* _What you should do_: Calculate how many lines of the data hold "WebGL". The answer consists of that number only.

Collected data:
-------------------------

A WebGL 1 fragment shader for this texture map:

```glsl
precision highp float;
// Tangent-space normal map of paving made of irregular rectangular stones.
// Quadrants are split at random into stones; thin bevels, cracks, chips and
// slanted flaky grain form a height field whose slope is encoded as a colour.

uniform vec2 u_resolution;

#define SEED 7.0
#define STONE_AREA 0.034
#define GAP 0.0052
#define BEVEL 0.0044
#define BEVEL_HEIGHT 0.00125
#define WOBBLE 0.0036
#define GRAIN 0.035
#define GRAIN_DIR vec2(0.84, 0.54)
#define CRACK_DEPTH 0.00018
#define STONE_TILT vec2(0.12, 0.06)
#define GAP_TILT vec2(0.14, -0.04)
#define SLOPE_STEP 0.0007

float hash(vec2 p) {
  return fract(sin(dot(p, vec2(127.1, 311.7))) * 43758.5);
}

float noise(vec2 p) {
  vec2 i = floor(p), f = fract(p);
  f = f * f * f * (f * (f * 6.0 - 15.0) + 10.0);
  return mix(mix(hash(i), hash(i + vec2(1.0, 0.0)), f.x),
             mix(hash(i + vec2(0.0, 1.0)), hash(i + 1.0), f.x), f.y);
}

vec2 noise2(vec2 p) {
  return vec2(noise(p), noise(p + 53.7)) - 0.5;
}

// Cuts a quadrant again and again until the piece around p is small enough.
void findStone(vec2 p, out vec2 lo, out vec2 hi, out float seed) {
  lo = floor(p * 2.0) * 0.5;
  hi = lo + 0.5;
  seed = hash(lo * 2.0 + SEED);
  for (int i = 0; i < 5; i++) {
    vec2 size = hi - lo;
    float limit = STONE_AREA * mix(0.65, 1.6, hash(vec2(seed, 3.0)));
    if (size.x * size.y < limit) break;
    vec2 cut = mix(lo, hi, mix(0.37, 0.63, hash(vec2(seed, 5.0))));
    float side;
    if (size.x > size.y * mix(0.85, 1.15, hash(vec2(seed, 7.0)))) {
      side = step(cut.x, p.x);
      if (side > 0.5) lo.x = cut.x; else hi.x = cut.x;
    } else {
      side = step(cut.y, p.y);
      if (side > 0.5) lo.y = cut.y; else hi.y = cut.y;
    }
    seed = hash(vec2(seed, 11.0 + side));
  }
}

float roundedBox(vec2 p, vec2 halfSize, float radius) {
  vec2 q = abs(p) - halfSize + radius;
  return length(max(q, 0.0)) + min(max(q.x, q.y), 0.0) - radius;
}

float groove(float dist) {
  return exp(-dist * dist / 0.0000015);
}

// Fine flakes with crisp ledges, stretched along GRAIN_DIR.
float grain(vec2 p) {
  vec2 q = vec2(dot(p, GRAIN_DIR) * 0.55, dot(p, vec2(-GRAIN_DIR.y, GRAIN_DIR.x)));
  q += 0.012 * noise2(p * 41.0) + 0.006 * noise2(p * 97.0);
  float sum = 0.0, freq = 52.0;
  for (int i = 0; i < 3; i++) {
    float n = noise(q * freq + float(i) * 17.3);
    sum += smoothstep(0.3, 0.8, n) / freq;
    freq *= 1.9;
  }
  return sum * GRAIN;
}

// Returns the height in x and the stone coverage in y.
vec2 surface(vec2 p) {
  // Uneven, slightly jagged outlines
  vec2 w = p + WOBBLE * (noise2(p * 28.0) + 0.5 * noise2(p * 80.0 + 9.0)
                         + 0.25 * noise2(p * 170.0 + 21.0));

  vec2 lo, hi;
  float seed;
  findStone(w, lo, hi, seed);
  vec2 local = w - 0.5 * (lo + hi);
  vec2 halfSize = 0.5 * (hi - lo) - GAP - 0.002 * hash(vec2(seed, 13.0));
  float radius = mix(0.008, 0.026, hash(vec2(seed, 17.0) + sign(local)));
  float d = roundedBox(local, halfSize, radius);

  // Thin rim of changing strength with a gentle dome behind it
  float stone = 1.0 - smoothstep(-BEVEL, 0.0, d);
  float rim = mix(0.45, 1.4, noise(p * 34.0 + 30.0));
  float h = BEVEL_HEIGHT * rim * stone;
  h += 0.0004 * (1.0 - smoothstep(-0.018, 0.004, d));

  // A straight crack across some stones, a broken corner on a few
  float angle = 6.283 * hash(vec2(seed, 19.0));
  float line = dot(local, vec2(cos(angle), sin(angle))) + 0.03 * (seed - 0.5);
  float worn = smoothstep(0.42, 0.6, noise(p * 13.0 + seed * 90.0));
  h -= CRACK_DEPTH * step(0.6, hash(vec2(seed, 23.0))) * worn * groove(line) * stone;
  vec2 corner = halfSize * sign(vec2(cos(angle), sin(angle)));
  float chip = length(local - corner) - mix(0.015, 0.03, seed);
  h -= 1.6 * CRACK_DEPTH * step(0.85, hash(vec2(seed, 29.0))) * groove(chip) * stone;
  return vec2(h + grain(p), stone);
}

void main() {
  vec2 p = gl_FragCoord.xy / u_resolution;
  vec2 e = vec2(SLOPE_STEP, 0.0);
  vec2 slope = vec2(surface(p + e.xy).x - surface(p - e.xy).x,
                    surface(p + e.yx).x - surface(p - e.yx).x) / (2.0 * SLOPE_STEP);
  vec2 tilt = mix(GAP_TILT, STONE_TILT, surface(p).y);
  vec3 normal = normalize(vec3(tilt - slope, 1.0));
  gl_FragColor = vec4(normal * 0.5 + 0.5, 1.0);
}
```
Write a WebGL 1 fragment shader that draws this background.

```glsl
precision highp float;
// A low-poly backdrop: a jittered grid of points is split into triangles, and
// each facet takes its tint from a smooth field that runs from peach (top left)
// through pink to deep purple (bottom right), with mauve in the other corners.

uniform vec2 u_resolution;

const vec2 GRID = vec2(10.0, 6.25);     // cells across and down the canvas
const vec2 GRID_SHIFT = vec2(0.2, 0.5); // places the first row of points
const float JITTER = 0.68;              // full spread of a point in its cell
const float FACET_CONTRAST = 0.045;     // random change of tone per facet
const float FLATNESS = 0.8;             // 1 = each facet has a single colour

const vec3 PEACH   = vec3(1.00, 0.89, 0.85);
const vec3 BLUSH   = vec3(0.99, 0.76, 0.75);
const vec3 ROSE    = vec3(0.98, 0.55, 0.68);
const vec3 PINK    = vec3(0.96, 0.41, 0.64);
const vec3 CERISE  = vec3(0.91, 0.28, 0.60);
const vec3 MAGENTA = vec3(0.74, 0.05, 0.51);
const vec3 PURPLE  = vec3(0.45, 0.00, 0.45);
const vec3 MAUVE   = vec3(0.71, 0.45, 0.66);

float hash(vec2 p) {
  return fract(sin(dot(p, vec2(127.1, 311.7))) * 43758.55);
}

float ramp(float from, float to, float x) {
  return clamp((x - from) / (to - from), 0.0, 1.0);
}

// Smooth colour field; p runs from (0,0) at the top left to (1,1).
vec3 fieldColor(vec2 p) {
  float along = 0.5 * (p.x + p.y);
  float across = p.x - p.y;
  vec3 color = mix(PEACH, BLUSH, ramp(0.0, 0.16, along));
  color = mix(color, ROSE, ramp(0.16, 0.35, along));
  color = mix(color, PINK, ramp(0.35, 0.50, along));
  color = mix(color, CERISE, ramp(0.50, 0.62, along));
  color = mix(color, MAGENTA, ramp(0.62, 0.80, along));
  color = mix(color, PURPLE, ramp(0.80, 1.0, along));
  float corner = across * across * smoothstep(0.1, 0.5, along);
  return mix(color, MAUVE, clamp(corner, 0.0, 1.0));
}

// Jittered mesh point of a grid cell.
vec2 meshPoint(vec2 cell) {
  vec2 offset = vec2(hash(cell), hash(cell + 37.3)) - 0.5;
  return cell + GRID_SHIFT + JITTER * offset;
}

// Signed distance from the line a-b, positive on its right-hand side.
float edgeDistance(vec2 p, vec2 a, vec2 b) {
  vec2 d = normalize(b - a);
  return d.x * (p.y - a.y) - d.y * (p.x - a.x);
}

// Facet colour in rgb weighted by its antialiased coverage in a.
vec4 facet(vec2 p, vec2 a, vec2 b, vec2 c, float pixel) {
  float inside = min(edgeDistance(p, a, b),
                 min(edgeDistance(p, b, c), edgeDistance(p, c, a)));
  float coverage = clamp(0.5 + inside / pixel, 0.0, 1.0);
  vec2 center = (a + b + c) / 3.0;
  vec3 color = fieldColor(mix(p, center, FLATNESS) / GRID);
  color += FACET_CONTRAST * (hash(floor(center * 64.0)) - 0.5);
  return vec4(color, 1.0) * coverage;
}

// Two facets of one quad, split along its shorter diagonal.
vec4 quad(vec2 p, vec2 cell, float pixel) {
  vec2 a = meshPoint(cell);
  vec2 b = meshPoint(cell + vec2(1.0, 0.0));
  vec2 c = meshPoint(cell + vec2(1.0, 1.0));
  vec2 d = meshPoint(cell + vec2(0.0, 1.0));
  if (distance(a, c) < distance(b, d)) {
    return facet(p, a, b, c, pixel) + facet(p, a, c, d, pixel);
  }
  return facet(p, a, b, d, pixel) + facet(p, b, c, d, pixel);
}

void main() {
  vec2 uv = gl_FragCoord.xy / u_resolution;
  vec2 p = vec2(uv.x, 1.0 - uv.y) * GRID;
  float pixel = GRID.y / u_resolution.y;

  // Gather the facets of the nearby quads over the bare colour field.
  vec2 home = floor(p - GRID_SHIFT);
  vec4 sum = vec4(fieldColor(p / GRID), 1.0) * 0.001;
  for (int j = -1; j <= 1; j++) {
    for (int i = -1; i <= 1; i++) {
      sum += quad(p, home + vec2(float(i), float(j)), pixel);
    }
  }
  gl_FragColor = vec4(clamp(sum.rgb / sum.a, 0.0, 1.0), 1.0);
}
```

-------------------------

* _Finished task_: 2